The phrase and practice of pastoral care has been largely corrupted by our therapy culture and an introspective church.  It has been sabotaged by unhealthy and unbiblical expectation.  Instead of dynamic listening for the shepherd and embracing movement, it has become preoccupied with settling the sheep and safeguarding against disruption.  It knows little of the unpredictability Jesus promised those led by the Spirit.  

 Yet, pastoral care at its best involves helping people surrender their yes to the ongoing movement and ministry of Jesus; encouraging and enabling them to live in sustained abandonment to the mission and movement of God.  Effective pastoral care leads people beyond themselves and introduces them to an encounter with Jesus that catalyses greater spiritual health and growth.
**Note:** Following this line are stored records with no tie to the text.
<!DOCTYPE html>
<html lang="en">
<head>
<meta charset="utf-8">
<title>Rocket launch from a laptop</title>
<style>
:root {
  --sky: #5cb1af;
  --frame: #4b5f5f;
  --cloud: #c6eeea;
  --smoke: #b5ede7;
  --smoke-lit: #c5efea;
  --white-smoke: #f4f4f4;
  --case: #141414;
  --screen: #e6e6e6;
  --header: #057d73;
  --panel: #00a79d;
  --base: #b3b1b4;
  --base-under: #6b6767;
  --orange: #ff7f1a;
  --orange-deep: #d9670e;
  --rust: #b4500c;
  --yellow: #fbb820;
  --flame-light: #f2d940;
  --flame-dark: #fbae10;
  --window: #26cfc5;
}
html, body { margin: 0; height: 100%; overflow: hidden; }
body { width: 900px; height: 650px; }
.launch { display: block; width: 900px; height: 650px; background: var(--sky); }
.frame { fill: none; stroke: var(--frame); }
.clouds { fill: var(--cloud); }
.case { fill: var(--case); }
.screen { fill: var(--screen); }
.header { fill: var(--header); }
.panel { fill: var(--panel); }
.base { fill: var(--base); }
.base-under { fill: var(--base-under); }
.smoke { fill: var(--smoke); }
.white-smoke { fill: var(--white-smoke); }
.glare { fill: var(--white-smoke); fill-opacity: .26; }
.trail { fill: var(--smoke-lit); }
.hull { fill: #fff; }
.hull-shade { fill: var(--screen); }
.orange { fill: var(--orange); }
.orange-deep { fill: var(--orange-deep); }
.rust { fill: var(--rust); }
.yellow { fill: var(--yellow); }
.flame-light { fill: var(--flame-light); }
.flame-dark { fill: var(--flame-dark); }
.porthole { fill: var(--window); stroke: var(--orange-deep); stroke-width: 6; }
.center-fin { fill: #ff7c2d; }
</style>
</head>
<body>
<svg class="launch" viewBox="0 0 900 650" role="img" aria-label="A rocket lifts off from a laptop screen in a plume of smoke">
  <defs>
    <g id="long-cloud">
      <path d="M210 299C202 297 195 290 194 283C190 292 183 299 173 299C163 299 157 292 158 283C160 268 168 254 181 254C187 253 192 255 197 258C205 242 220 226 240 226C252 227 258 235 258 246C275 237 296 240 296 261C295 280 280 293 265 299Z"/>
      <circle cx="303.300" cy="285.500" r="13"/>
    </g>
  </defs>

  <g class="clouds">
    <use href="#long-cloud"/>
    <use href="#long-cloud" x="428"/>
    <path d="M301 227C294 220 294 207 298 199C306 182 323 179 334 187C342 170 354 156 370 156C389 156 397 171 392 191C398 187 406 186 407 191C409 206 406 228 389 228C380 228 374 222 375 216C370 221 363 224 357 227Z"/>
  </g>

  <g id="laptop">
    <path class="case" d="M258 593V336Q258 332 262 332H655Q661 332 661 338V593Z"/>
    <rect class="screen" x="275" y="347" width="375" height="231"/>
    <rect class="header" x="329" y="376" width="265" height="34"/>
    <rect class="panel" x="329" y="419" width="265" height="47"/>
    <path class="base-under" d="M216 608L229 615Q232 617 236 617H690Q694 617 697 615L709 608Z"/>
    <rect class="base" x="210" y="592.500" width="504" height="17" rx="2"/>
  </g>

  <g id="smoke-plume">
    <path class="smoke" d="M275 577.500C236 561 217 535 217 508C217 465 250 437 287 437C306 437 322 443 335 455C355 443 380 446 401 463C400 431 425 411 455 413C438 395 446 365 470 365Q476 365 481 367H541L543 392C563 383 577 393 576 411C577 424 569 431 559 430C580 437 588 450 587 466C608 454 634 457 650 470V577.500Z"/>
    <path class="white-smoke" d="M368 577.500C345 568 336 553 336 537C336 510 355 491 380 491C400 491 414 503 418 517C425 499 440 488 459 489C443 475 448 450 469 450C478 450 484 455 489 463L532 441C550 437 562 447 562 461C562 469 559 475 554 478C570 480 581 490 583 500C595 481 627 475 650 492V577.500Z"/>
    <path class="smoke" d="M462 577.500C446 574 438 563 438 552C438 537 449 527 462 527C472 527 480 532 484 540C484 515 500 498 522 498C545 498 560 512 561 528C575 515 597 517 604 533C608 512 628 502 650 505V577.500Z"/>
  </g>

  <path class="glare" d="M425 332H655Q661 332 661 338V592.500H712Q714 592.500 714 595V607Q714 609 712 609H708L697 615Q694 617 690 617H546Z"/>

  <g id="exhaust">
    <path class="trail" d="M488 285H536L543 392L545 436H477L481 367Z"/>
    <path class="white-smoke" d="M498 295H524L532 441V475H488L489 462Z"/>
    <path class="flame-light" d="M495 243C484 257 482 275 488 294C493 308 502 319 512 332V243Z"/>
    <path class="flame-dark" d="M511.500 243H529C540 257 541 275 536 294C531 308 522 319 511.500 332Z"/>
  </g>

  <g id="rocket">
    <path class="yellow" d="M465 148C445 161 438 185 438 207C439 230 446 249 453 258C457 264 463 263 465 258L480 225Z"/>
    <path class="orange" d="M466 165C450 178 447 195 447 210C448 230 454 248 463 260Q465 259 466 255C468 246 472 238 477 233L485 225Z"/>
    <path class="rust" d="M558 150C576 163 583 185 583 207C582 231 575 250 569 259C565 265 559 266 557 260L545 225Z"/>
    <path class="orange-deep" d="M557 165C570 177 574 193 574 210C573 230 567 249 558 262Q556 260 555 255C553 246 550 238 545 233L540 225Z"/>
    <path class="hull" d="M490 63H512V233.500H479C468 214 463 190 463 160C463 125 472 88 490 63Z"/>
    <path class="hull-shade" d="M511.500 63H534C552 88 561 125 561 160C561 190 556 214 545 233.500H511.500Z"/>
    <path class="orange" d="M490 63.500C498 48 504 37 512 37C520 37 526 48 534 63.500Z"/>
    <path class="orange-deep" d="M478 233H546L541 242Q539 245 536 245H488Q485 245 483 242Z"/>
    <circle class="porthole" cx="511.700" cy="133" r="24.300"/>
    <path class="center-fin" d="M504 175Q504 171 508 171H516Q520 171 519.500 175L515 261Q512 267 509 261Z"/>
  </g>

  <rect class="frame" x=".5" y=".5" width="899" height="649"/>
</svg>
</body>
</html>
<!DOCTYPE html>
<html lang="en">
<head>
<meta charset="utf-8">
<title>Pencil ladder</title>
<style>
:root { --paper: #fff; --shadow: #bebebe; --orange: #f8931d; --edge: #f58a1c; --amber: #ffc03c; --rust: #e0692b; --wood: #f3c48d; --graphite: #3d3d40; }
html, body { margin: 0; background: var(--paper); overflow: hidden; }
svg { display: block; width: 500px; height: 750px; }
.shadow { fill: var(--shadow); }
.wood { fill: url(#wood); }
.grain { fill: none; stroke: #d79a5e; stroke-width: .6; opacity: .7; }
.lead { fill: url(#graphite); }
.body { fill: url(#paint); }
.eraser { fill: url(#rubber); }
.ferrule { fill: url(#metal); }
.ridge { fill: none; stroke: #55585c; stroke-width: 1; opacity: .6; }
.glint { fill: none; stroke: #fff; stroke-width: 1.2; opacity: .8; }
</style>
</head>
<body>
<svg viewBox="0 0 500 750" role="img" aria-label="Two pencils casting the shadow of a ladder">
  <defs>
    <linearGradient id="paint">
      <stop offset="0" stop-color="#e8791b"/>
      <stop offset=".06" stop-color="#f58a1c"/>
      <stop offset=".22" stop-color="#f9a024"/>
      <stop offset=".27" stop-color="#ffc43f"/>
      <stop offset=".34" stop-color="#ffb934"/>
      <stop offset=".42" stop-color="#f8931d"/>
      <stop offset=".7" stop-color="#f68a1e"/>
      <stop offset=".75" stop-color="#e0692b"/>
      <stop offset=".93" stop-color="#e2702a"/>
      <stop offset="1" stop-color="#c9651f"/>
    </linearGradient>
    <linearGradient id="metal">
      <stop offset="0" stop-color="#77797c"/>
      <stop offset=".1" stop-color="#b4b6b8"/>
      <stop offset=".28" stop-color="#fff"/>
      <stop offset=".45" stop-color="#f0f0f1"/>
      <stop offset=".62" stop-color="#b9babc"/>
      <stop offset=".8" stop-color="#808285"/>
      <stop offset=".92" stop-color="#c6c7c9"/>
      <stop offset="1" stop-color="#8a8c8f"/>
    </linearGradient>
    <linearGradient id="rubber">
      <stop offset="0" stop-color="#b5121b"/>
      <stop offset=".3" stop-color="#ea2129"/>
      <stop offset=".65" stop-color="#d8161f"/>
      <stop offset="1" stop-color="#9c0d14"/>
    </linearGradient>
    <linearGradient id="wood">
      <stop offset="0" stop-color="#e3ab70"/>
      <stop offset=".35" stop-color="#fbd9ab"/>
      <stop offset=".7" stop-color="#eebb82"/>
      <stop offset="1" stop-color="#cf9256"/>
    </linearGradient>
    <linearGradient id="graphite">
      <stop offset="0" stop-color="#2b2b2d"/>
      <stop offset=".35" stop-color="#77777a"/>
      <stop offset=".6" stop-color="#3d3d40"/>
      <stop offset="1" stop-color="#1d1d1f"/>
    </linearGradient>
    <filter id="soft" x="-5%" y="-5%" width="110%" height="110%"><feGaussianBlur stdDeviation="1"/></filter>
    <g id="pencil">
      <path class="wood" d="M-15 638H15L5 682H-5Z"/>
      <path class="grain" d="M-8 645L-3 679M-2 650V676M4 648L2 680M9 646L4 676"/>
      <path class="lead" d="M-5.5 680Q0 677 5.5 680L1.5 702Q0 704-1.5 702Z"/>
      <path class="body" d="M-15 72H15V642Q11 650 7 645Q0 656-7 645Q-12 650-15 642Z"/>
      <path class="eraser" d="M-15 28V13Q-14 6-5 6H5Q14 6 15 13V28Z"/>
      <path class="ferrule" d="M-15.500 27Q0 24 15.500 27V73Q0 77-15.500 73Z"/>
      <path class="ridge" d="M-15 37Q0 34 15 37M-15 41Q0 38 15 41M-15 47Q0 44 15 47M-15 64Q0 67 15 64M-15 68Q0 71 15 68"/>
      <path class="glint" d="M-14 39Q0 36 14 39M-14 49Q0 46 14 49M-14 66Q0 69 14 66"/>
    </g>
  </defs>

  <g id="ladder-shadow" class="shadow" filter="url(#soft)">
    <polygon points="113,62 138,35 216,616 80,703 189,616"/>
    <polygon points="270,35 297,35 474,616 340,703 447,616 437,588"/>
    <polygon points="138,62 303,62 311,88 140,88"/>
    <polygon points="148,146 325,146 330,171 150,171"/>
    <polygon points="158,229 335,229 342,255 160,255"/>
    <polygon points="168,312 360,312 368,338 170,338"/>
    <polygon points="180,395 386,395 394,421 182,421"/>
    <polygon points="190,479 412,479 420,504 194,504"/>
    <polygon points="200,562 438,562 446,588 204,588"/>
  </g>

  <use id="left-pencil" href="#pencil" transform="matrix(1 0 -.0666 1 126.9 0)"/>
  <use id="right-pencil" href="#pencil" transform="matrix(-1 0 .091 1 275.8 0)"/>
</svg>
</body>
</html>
Somehow, we've reduced pastoral care to something akin to helping believers feel good in bad times.

This misses scripture by too much and often ignores culture altogether.

 Biblically functioning, culturally transforming pastoral care leads people beyond this moment in their lives into God's movement FOR their lives.  Such an approach rarely gets the applause of men but it does advance the life of God in man.  

Consider  Luke 9:59-60

Jesus said to another man, “Follow me.”  But he replied, “Lord, first let me go and bury my father.” Jesus said to him, “Let the dead bury their own dead, but you go and proclaim the kingdom of God.

 In a time of great personal loss and crisis, Jesus doesn't counsel or comfort the man, instead he challenges him towards outward focus, and then… he leaves him!

 On the surface it looks like Jesus wasn't there for the man, when the man needed him most; it looks like he chose mission above compassion.  He calls the man from his moment of pain into a movement for change.  And yet it is inconceivable that the good shepherd did not care.  Perhaps Jesus knew that authentic pastoral care leads people to live beyond themselves and their loss.

What if we elevated people from pastoral projects to pastoral partners?

What if we did more than pastor the individual?  

What if,  together with broken people we set about our Father's business of pastoring the city and leading it into life?

We might just find ourselves caught up in a movement that leads us beyond therapy and into transformation.